CALVARY: Going To the Cross for Childhood Sexual Abuse.
At first, I skipped the listing for this film. The actor in the promotional photo, who played a priest, looked like a military officer, and I thought it was a movie about the Civil war. But when I read that it had been filmed in Sligo, Ireland, I was in. It had good ratings and promised scenery from my favorite part of Ireland, the stomping grounds of Yeats, Ben Bulben and Innisfree and the rugged northwest coast. What could be better on a rainy Sunday?
I’m still befuddled as to how this film could be listed as a comedy. Dark humor does enhance its storyline, but the subject matter is not funny. A priest in a small village is warned in confessional that he will be killed within the week, not because of anything he’s done, but because the erstwhile killer seeks revenge for having been serially raped by another priest as a young boy, a man who is now deceased.
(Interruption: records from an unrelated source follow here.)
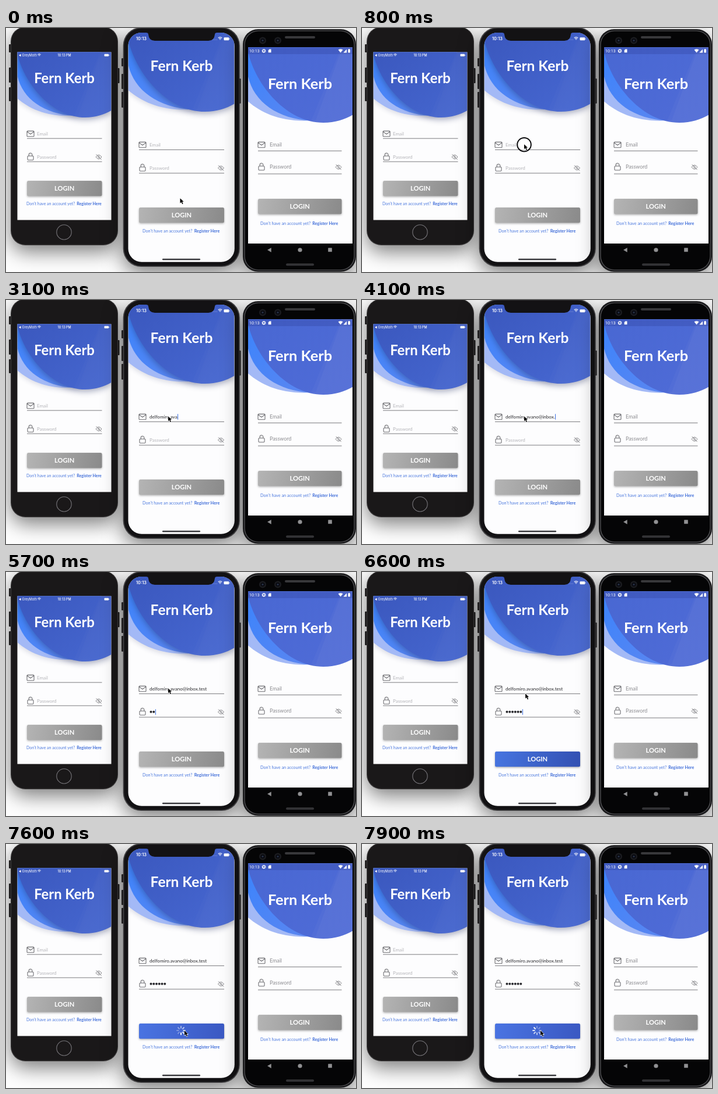
An HTML page with a canvas that plays this animation: 600 by 420 pixels, repeating every 8 s.

```html
<!DOCTYPE html>
<html lang="en">
<head>
<meta charset="utf-8">
<title>Login screens</title>
<style>
html, body { margin: 0; width: 100%; height: 100%; overflow: hidden; background: #fff; }
canvas { display: block; width: 600px; height: 420px; }
</style>
</head>
<body>
<canvas id="stage" width="600" height="420"></canvas>
<script>
const LOOP = 8000;
const APP = 'Fern Kerb';
const MAIL = 'delfomiro.avano@inbox.test';
const FONT = 'Lato, "Open Sans", sans-serif';
const SYS = 'Inter, Roboto, sans-serif';

const stage = document.getElementById('stage').getContext('2d');
const base = document.createElement('canvas');
base.width = 600;
base.height = 420;
let c = base.getContext('2d');

const phones = [
  { x: 19.5, w: 161, top: 41.5, waveY: 154, titleX: 100, titleY: 95, title: 23.8, soft: true,
    l: 36, r: 164.5, mailY: 182, line1: 190, lockY: 222, line2: 230, field: 8, hint: '#b4b4b8',
    btn: 263, note: 302, noteSize: 7, noteX: 35, boldX: 121.3, tint: ['#3c58bf', '#4465cf'] },
  { x: 209.5, w: 182, top: 8, waveY: 144, titleX: 301, titleY: 74, title: 24.5, soft: true,
    l: 228, r: 374, mailY: 201, line1: 209.5, lockY: 241, line2: 249.8, field: 8.05, hint: '#b4b4b8',
    btn: 309, note: 349, noteSize: 7.2, noteX: 234, boldX: 322.7, tint: ['#3c58bf', '#4566d1'] },
  { x: 415, w: 179, top: 33.3, waveY: 163, titleX: 504, titleY: 105, title: 25.3, soft: false,
    l: 432, r: 575.5, mailY: 201, line1: 211.5, lockY: 239.5, line2: 251, field: 8.9, hint: '#8c8c90',
    btn: 294, note: 336, noteSize: 7.25, noteX: 436, boldX: 525.3, tint: ['#4a66d0', '#4d69d5'] }
];
const mid = phones[1];

function box(x, y, w, h, r, fill) {
  c.beginPath();
  c.roundRect(x, y, w, h, r);
  if (fill) { c.fillStyle = fill; c.fill(); }
}

function disc(x, y, r, fill) {
  c.beginPath();
  c.arc(x, y, r, 0, 7);
  c.fillStyle = fill;
  c.fill();
}

function text(s, x, y, size, fill, weight = 400, align = 'left', family = FONT) {
  c.font = `${weight} ${size}px ${family}`;
  c.textAlign = align;
  c.fillStyle = fill;
  c.fillText(s, x, y);
}

function path(d, stroke, width, fill) {
  const p = new Path2D(d);
  if (fill) { c.fillStyle = fill; c.fill(p); }
  if (stroke) { c.strokeStyle = stroke; c.lineWidth = width; c.stroke(p); }
}

function at(x, y, k, draw) {
  c.save();
  c.translate(x, y);
  c.scale(k, k);
  draw();
  c.restore();
}

function shadow(color, blur, dy) {
  c.shadowColor = color;
  c.shadowBlur = blur;
  c.shadowOffsetY = dy;
}

function across(x0, y0, x1, y1, from, to) {
  const g = c.createLinearGradient(x0, y0, x1, y1);
  g.addColorStop(0, from);
  g.addColorStop(1, to);
  return g;
}

function body(x, y, w, h, r, fill) {
  c.save();
  shadow('rgba(0,0,0,.52)', 34, 11);
  box(x, y, w, h, r, fill);
  c.restore();
}

function wifi(x, y, k) {
  at(x, y, k, () => {
    path('M-3.4 -2.2 A4.8 4.8 0 0 1 3.4 -2.2 M-2 -.7 A2.8 2.8 0 0 1 2 -.7', '#fff', 1.1);
    path('M0 1.6 L-1 .4 A1.5 1.5 0 0 1 1 .4 Z', null, 0, '#fff');
  });
}

function waves(p) {
  c.save();
  c.beginPath();
  c.rect(p.x, p.top, p.w, p.waveY + 24 - p.top);
  c.clip();
  at(p.x, p.waveY, p.w / 162, () => {
    const roof = ' L162 -160 L0 -160 Z';
    if (p.soft) shadow('rgba(30,40,90,.16)', 9, 3);
    path('M0 -33 C22 -14 55 1 105 -4' + roof, null, 0, '#a3b9f6');
    shadow('transparent', 0, 0);
    path('M0 -72 C9 -32 46 -6 98 -3' + roof, null, 0, across(0, -90, 90, 0, '#3f84fb', '#5b86f0'));
    if (p.soft) shadow('rgba(30,40,90,.42)', 11, 3.5);
    c.globalAlpha = .94;
    path('M0 -110 C12 -58 60 0 117 0 C135 0 150 -5 162 -12' + roof, null, 0,
      across(20, -120, 120, 0, ...p.tint));
  });
  c.restore();
}

function envelope(x, y) {
  at(x, y, 1, () => {
    c.lineJoin = 'round';
    path('M-5 -4.6 H5 Q6 -4.6 6 -3.6 V3.8 Q6 4.8 5 4.8 H-5 Q-6 4.8 -6 3.8 V-3.6 Q-6 -4.6 -5 -4.6 Z M-5.8 -3.6 L0 .8 L5.8 -3.6',
      '#6c6c70', 1.1);
  });
}

function lock(x, y) {
  at(x, y - .5, 1, () => {
    box(-5, -1.2, 10, 7, 1.2);
    c.strokeStyle = '#6c6c70';
    c.lineWidth = 1.1;
    c.stroke();
    path('M-2.8 -1.2 V-3.4 A2.8 2.8 0 0 1 2.8 -3.4 V-1.2', '#6c6c70', 1.1);
  });
}

function eyeOff(x, y) {
  at(x, y, 1, () => {
    path('M-5 0 Q0 -7 5 0 Q0 7 -5 0 Z M-4.4 -4.6 L4.6 4.6', '#77777b', .9);
    c.beginPath();
    c.arc(0, 0, 1.5, 0, 7);
    c.lineWidth = .6;
    c.stroke();
  });
}

function button(p, colors) {
  const w = p.r - p.l;
  c.save();
  shadow('rgba(0,0,0,.3)', 3.5, 1.5);
  box(p.l, p.btn, w, 26.3, 2.5, across(p.l, p.btn, p.r, p.btn + 26, ...colors));
  c.restore();
}

function label(p) {
  text('LOGIN', (p.l + p.r) / 2, p.btn + 16.6, 11.1, '#fff', 700, 'center');
}

function hint(p, word, y) {
  text(word, p.l + (p === phones[2] ? 20 : p === mid ? 18 : 17), y + 2.8, p.field, p.hint);
}

function form(p) {
  waves(p);
  text(APP, p.titleX, p.titleY, p.title, '#fff', 700, 'center');
  envelope(p.l + 6, p.mailY);
  lock(p.l + 6, p.lockY);
  eyeOff(p.r - 5.5, p.lockY);
  c.fillStyle = '#7a7a7e';
  for (const y of [p.line1, p.line2]) c.fillRect(p.l, y - .4, p.r - p.l, 1);
  text("Don't have an account yet?", p.noteX, p.note + 2.5, p.noteSize, '#4a78de');
  text('Register Here', p.boldX, p.note + 2.5, p.noteSize, '#3b6ad8', 700);
  if (p !== mid) {
    hint(p, 'Email', p.mailY);
    hint(p, 'Password', p.lockY);
    button(p, ['#b4b4b4', '#8a8a8a']);
    label(p);
  }
}

function leftPhone() {
  for (const [y, h] of [[28, 14], [68, 26], [102, 24]]) box(5, y, 4, h, 1, '#2a2829');
  box(191, 69, 3.5, 26, 1, '#2a2829');
  body(8, -2, 184, 376, 25, '#3b393a');
  box(9.2, -1, 181.6, 373.8, 24, '#1a1819');
  c.fillStyle = '#fdfdfe';
  c.fillRect(19.5, 41.5, 161, 289);
  c.beginPath();
  c.arc(99.5, 351.5, 12.7, 0, 7);
  c.strokeStyle = '#77757a';
  c.lineWidth = 1.1;
  c.stroke();
  form(phones[0]);
  path('M25.5 44.7 V49.3 L22 47 Z', null, 0, '#fff');
  text('GreyMoth', 27.5, 49, 5.5, '#fff', 400, 'left', SYS);
  wifi(57, 47.5, .8);
  text('10:13 PM', 100, 49, 5.5, '#fff', 500, 'center', SYS);
  box(168.5, 44.8, 7.5, 4, 1, '#fff');
  c.fillRect(176.5, 46, .8, 1.6);
}

function midPhone() {
  for (const [y, h] of [[52, 14], [79, 26], [110, 27]]) box(198, y, 4, h, 1, '#2a2829');
  box(399, 87, 3.5, 43, 1, '#2a2829');
  body(200.7, -1, 200, 412, 31, '#3f3e40');
  box(202.4, .5, 196.6, 409, 30, '#131214');
  c.save();
  box(209.5, 8, 182.3, 394.8, 23, '#fdfdfe');
  c.clip();
  form(mid);
  path('M240 8 Q244 8 244 11 Q245 22 255 22 H347 Q357 22 358 11 Q358 8 362 8 Z', null, 0, '#131214');
  c.restore();
  text('10:13', 223, 21.3, 7.3, '#fff', 600, 'left', SYS);
  for (let i = 0; i < 4; i++) disc(355 + i * 2.1, 20, .5, 'rgba(255,255,255,.55)');
  wifi(367, 19.2, .95);
  box(373.5, 16.2, 8.8, 5, 1.2, '#fff');
  c.fillRect(382.8, 17.8, .8, 1.8);
  box(268, 397, 65, 2.4, 1.2, '#3a3a3e');
}

function rightPhone() {
  body(406, 2, 194, 417.5, 26, '#19191b');
  box(408.5, 4.5, 189, 412.5, 24, '#58585b');
  box(409.6, 5.6, 186.8, 410.3, 23, '#050506');
  for (const x of [440, 466]) {
    disc(x, 21.5, 6, '#1b1c20');
    disc(x, 21.5, 3.6, '#090a10');
    disc(x, 21.5, 1.6, '#283248');
  }
  box(478, 14, 52, 4, 2, '#38383b');
  box(480, 405.2, 48, 4, 2, '#333336');
  c.fillStyle = '#fdfdfe';
  c.fillRect(415, 33.3, 179, 337.7);
  form(phones[2]);
  c.fillStyle = 'rgba(20,30,100,.16)';
  c.fillRect(415, 33.3, 179, 11.7);
  text('10:13', 417, 42, 7.1, '#fff', 400, 'left', 'Roboto, sans-serif');
  c.beginPath();
  c.arc(442, 39.4, 2, 0, 7);
  c.strokeStyle = '#fff';
  c.lineWidth = 1.3;
  c.stroke();
  c.setLineDash([1, 1.2]);
  c.beginPath();
  c.arc(442, 39.4, 2.9, 0, 7);
  c.stroke();
  c.setLineDash([]);
  path('M451.5 36.5 H454.5 V42.3 H449.7 V38.2 Z', null, 0, '#fff');
  path('M569.5 37.6 Q573.5 34.8 577.5 37.6 L573.5 42.4 Z M584 36.4 V42.4 H578.4 Z', null, 0, '#fff');
  box(586.4, 36.8, 3.6, 5.6, .6, '#fff');
  c.fillRect(587.4, 36, 1.6, 1);
  path('M454.7 378.2 V386 L448 382.1 Z', null, 0, '#919193');
  disc(504, 382, 3.6, '#919193');
  box(552.2, 378.6, 6.6, 6.6, .5, '#919193');
}

function pointer(x, y) {
  at(x, y, 1, () => {
    path('M0 0 V9 L2.1 7.1 L3.6 10.5 L5.2 9.8 L3.7 6.5 H6.5 Z', '#fff', 1, '#000');
    path('M0 .3 V8.4 L2.1 6.6 L3.7 10.1 L5 9.5 L3.5 6.1 H6 Z', null, 0, '#000');
  });
}

function ring(x, y) {
  disc(x, y, 11.8, 'rgba(255,255,255,.55)');
  c.strokeStyle = '#0b0b0d';
  c.lineWidth = 2;
  c.stroke();
}

function spinner(x, y, t) {
  const head = Math.floor(t / 125);
  for (let i = 0; i < 8; i++) {
    const age = ((head - i) % 8 + 8) % 8;
    c.save();
    c.translate(x, y);
    c.rotate(i * Math.PI / 4);
    box(-1, -8, 2, 4.8, 1, `rgba(255,255,255,${Math.max(.3, .95 - age * .11)})`);
    c.restore();
  }
}

const ease = (t, a, b) => {
  const u = Math.min(1, Math.max(0, (t - a) / (b - a)));
  return u * u * (3 - 2 * u);
};
const count = (t, start, step, max) => Math.min(max, Math.max(0, Math.floor((t - start) / step)));

function caret(x, y) {
  c.fillStyle = '#3b6fe0';
  c.fillRect(x, y - 4.8, 1, 9.6);
}

function fields(t) {
  const x = 246;
  const typed = MAIL.slice(0, count(t, 1620, 111, MAIL.length));
  const dots = count(t, 5250, 200, 6);
  if (typed) text(typed, x, mid.mailY + 2.8, mid.field, '#29292c');
  else hint(mid, 'Email', mid.mailY);
  const end = typed ? x + c.measureText(typed).width : x;
  if (!dots) hint(mid, 'Password', mid.lockY);
  for (let i = 0; i < dots; i++) disc(x + 2.5 + i * 4.75, mid.lockY - .2, 2, '#2a2a2e');
  if (t >= 900 && t < 4900) {
    if (typed && t < 4500 || t % 1000 < 500) caret(end + .4, mid.mailY);
  } else if (t >= 4900 && t < 6700) caret(x + dots * 4.75 + .4, mid.lockY);
  return dots;
}

function draw(t) {
  c.drawImage(base, 0, 0);
  const ready = fields(t) === 6;
  const busy = t >= 7600;
  button(mid, !ready ? ['#b4b4b4', '#8a8a8a'] : busy ? ['#4a74e2', '#3a58c2'] : ['#4775e0', '#3250b2']);
  if (busy) spinner(300, 321, t);
  else label(mid);

  const go = ease(t, 0, 650), down = ease(t, 6500, 7100);
  const x = 298.5 - 20.5 * go + 28 * down;
  const y = 293 - 93 * go + 121 * down;
  if (t >= 700 && t < 900 || t >= 7400 && t < 7600) ring(x, y + .7);
  pointer(x, y);
}

function paintBase() {
  c.fillStyle = '#fefefe';
  c.fillRect(0, 0, 600, 420);
  leftPhone();
  midPhone();
  rightPhone();
}

paintBase();
c = stage;
const start = performance.now();
function tick() {
  draw((performance.now() - start) % LOOP);
  requestAnimationFrame(tick);
}
draw(0);
requestAnimationFrame(tick);
</script>
</body>
</html>
```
This is an absolutely beautiful and also devastating film. I could not move for several minutes after it ended. Other critics have written about how the movie endeavors to show both the futility of religion and the necessity of the priesthood at the same time. Yes. I think most clergypersons would get that immediately. Although the majority of the characters were either doubters or atheists, the human need for ministry and even for the professional ministry rang clear and true.
In the simple love and loyalty of the priest for all of his people, from the most heinous sinner to the most pious churchgoer, the viewer sees that there is God come to earth. When he tells another priest that he has no integrity, he adds, that is only the worst thing I could say about you. This is a man of integrity, and the title is accurate, for he is set up as a type of modern-day Jesus, going to the cross for sins he didn’t commit. I think critics, and especially theologians, are going to find flaws in this, but I want to speak to it from a more personal angle.
As someone who has lived with the knowledge of childhood sexual abuse committed by a family member, as well as a clergywoman who has listened to countless stories of childhood victimization, I am deeply aware of the toll of this transgression upon the victims. I actually understand the rage that could be so all consuming it could make an otherwise peaceful person resort to violence.
People who sexually abuse children are pretty horrendous. Most of us would agree that they are sick. This is actually a very difficult condition to treat, and these people probably ought to be pitied. But that’s difficult, because they also tend to be deceptive, manipulative, and often charming and successful. They fool people who then enable them to get away with their crimes for decades while dozens of children are added to the list of the walking wounded.
In our family’s case, the perpetrator is now in his sixties, and, as far as I know, no one but me has confronted or made accusations toward him. Since he was not yet an adult when the crimes I know about occurred, we don’t have legal recourse. All we have are suspicions and the silence of those who won’t speak up.
The world is full of so much terror and grief. I hate war but I understand how it happens. I loathe terrorism but I can see how it gets started. Gangs and drugs and even robbery all make sense at some level, although I wish they didn’t happen. But sexual abuse of children? It’s just so incomprehensible.
Viewers will walk away from this movie wondering how this protagonist could give his life for sins committed in the past, by others. What I ask now is that some of us, victims and allies, commit acts of courage to save the lives and the futures of children from sins that have yet to be committed. We all have to tell what we know, to someone safe, now. Please.